Directions = Each line of the listing below must be retyped as given.

Input records =
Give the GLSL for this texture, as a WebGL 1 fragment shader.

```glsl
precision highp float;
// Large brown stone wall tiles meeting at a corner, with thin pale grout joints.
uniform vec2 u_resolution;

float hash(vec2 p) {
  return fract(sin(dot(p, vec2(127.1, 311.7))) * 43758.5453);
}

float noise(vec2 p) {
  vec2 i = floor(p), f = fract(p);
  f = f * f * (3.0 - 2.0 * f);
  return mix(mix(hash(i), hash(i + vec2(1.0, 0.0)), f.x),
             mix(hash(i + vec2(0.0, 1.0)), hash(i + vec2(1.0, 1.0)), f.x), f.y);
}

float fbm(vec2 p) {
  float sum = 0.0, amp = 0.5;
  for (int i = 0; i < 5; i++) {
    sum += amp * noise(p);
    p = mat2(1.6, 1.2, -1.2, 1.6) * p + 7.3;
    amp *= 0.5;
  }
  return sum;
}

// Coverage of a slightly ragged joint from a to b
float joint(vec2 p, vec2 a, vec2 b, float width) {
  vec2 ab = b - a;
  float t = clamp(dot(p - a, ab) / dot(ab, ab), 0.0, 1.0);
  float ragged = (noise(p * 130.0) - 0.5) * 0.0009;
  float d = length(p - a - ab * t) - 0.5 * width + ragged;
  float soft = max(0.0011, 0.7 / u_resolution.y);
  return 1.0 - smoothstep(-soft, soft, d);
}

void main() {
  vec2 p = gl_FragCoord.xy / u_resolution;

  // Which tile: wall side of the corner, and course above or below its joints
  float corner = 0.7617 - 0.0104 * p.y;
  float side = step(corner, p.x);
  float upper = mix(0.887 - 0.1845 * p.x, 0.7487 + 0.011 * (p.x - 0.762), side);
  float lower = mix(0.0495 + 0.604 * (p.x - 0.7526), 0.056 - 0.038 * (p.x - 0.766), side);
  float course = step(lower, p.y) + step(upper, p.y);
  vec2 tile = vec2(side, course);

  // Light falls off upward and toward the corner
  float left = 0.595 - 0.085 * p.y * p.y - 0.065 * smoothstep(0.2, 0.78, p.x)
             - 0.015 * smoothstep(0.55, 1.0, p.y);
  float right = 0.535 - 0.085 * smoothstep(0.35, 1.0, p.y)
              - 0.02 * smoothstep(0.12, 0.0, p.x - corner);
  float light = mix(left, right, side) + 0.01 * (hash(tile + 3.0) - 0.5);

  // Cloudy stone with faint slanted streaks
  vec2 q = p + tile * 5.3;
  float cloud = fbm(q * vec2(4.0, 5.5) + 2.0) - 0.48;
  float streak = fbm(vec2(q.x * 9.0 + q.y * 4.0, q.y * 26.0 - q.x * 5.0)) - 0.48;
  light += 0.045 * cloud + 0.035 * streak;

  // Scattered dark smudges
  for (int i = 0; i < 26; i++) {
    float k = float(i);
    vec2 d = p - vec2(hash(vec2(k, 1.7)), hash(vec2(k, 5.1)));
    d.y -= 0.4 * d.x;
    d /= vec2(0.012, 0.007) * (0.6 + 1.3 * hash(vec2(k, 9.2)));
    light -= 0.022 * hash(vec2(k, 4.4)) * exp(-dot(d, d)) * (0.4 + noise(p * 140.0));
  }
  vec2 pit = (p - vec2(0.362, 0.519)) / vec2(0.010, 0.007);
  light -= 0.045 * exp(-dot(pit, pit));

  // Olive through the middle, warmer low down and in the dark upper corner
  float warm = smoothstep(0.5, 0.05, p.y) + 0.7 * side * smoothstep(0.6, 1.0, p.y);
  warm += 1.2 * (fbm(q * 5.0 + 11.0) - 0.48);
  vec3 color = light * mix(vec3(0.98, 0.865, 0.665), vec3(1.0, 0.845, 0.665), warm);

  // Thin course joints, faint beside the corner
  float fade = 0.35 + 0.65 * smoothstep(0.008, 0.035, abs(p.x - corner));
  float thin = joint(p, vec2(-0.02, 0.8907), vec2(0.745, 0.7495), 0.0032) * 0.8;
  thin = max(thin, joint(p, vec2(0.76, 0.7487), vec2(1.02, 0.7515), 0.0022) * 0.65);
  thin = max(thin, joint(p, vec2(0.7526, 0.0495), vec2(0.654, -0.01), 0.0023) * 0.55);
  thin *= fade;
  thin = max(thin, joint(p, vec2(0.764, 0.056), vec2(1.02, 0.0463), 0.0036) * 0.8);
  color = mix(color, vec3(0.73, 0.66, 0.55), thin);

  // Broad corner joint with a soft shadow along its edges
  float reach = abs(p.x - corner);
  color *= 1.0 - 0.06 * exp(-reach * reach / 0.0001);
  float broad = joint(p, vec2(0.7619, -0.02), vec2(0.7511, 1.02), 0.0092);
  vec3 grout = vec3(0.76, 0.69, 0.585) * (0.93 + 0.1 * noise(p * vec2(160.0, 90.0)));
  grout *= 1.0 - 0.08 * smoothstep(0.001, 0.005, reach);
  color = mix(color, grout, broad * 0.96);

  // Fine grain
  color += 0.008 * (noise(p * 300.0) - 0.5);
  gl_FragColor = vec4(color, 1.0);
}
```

Answer space =
Give the GLSL for this texture, as a WebGL 1 fragment shader.

```glsl
precision highp float;
// Large brown stone wall tiles meeting at a corner, with thin pale grout joints.
uniform vec2 u_resolution;

float hash(vec2 p) {
  return fract(sin(dot(p, vec2(127.1, 311.7))) * 43758.5453);
}

float noise(vec2 p) {
  vec2 i = floor(p), f = fract(p);
  f = f * f * (3.0 - 2.0 * f);
  return mix(mix(hash(i), hash(i + vec2(1.0, 0.0)), f.x),
             mix(hash(i + vec2(0.0, 1.0)), hash(i + vec2(1.0, 1.0)), f.x), f.y);
}

float fbm(vec2 p) {
  float sum = 0.0, amp = 0.5;
  for (int i = 0; i < 5; i++) {
    sum += amp * noise(p);
    p = mat2(1.6, 1.2, -1.2, 1.6) * p + 7.3;
    amp *= 0.5;
  }
  return sum;
}

// Coverage of a slightly ragged joint from a to b
float joint(vec2 p, vec2 a, vec2 b, float width) {
  vec2 ab = b - a;
  float t = clamp(dot(p - a, ab) / dot(ab, ab), 0.0, 1.0);
  float ragged = (noise(p * 130.0) - 0.5) * 0.0009;
  float d = length(p - a - ab * t) - 0.5 * width + ragged;
  float soft = max(0.0011, 0.7 / u_resolution.y);
  return 1.0 - smoothstep(-soft, soft, d);
}

void main() {
  vec2 p = gl_FragCoord.xy / u_resolution;

  // Which tile: wall side of the corner, and course above or below its joints
  float corner = 0.7617 - 0.0104 * p.y;
  float side = step(corner, p.x);
  float upper = mix(0.887 - 0.1845 * p.x, 0.7487 + 0.011 * (p.x - 0.762), side);
  float lower = mix(0.0495 + 0.604 * (p.x - 0.7526), 0.056 - 0.038 * (p.x - 0.766), side);
  float course = step(lower, p.y) + step(upper, p.y);
  vec2 tile = vec2(side, course);

  // Light falls off upward and toward the corner
  float left = 0.595 - 0.085 * p.y * p.y - 0.065 * smoothstep(0.2, 0.78, p.x)
             - 0.015 * smoothstep(0.55, 1.0, p.y);
  float right = 0.535 - 0.085 * smoothstep(0.35, 1.0, p.y)
              - 0.02 * smoothstep(0.12, 0.0, p.x - corner);
  float light = mix(left, right, side) + 0.01 * (hash(tile + 3.0) - 0.5);

  // Cloudy stone with faint slanted streaks
  vec2 q = p + tile * 5.3;
  float cloud = fbm(q * vec2(4.0, 5.5) + 2.0) - 0.48;
  float streak = fbm(vec2(q.x * 9.0 + q.y * 4.0, q.y * 26.0 - q.x * 5.0)) - 0.48;
  light += 0.045 * cloud + 0.035 * streak;

  // Scattered dark smudges
  for (int i = 0; i < 26; i++) {
    float k = float(i);
    vec2 d = p - vec2(hash(vec2(k, 1.7)), hash(vec2(k, 5.1)));
    d.y -= 0.4 * d.x;
    d /= vec2(0.012, 0.007) * (0.6 + 1.3 * hash(vec2(k, 9.2)));
    light -= 0.022 * hash(vec2(k, 4.4)) * exp(-dot(d, d)) * (0.4 + noise(p * 140.0));
  }
  vec2 pit = (p - vec2(0.362, 0.519)) / vec2(0.010, 0.007);
  light -= 0.045 * exp(-dot(pit, pit));

  // Olive through the middle, warmer low down and in the dark upper corner
  float warm = smoothstep(0.5, 0.05, p.y) + 0.7 * side * smoothstep(0.6, 1.0, p.y);
  warm += 1.2 * (fbm(q * 5.0 + 11.0) - 0.48);
  vec3 color = light * mix(vec3(0.98, 0.865, 0.665), vec3(1.0, 0.845, 0.665), warm);

  // Thin course joints, faint beside the corner
  float fade = 0.35 + 0.65 * smoothstep(0.008, 0.035, abs(p.x - corner));
  float thin = joint(p, vec2(-0.02, 0.8907), vec2(0.745, 0.7495), 0.0032) * 0.8;
  thin = max(thin, joint(p, vec2(0.76, 0.7487), vec2(1.02, 0.7515), 0.0022) * 0.65);
  thin = max(thin, joint(p, vec2(0.7526, 0.0495), vec2(0.654, -0.01), 0.0023) * 0.55);
  thin *= fade;
  thin = max(thin, joint(p, vec2(0.764, 0.056), vec2(1.02, 0.0463), 0.0036) * 0.8);
  color = mix(color, vec3(0.73, 0.66, 0.55), thin);

  // Broad corner joint with a soft shadow along its edges
  float reach = abs(p.x - corner);
  color *= 1.0 - 0.06 * exp(-reach * reach / 0.0001);
  float broad = joint(p, vec2(0.7619, -0.02), vec2(0.7511, 1.02), 0.0092);
  vec3 grout = vec3(0.76, 0.69, 0.585) * (0.93 + 0.1 * noise(p * vec2(160.0, 90.0)));
  grout *= 1.0 - 0.08 * smoothstep(0.001, 0.005, reach);
  color = mix(color, grout, broad * 0.96);

  // Fine grain
  color += 0.008 * (noise(p * 300.0) - 0.5);
  gl_FragColor = vec4(color, 1.0);
}
```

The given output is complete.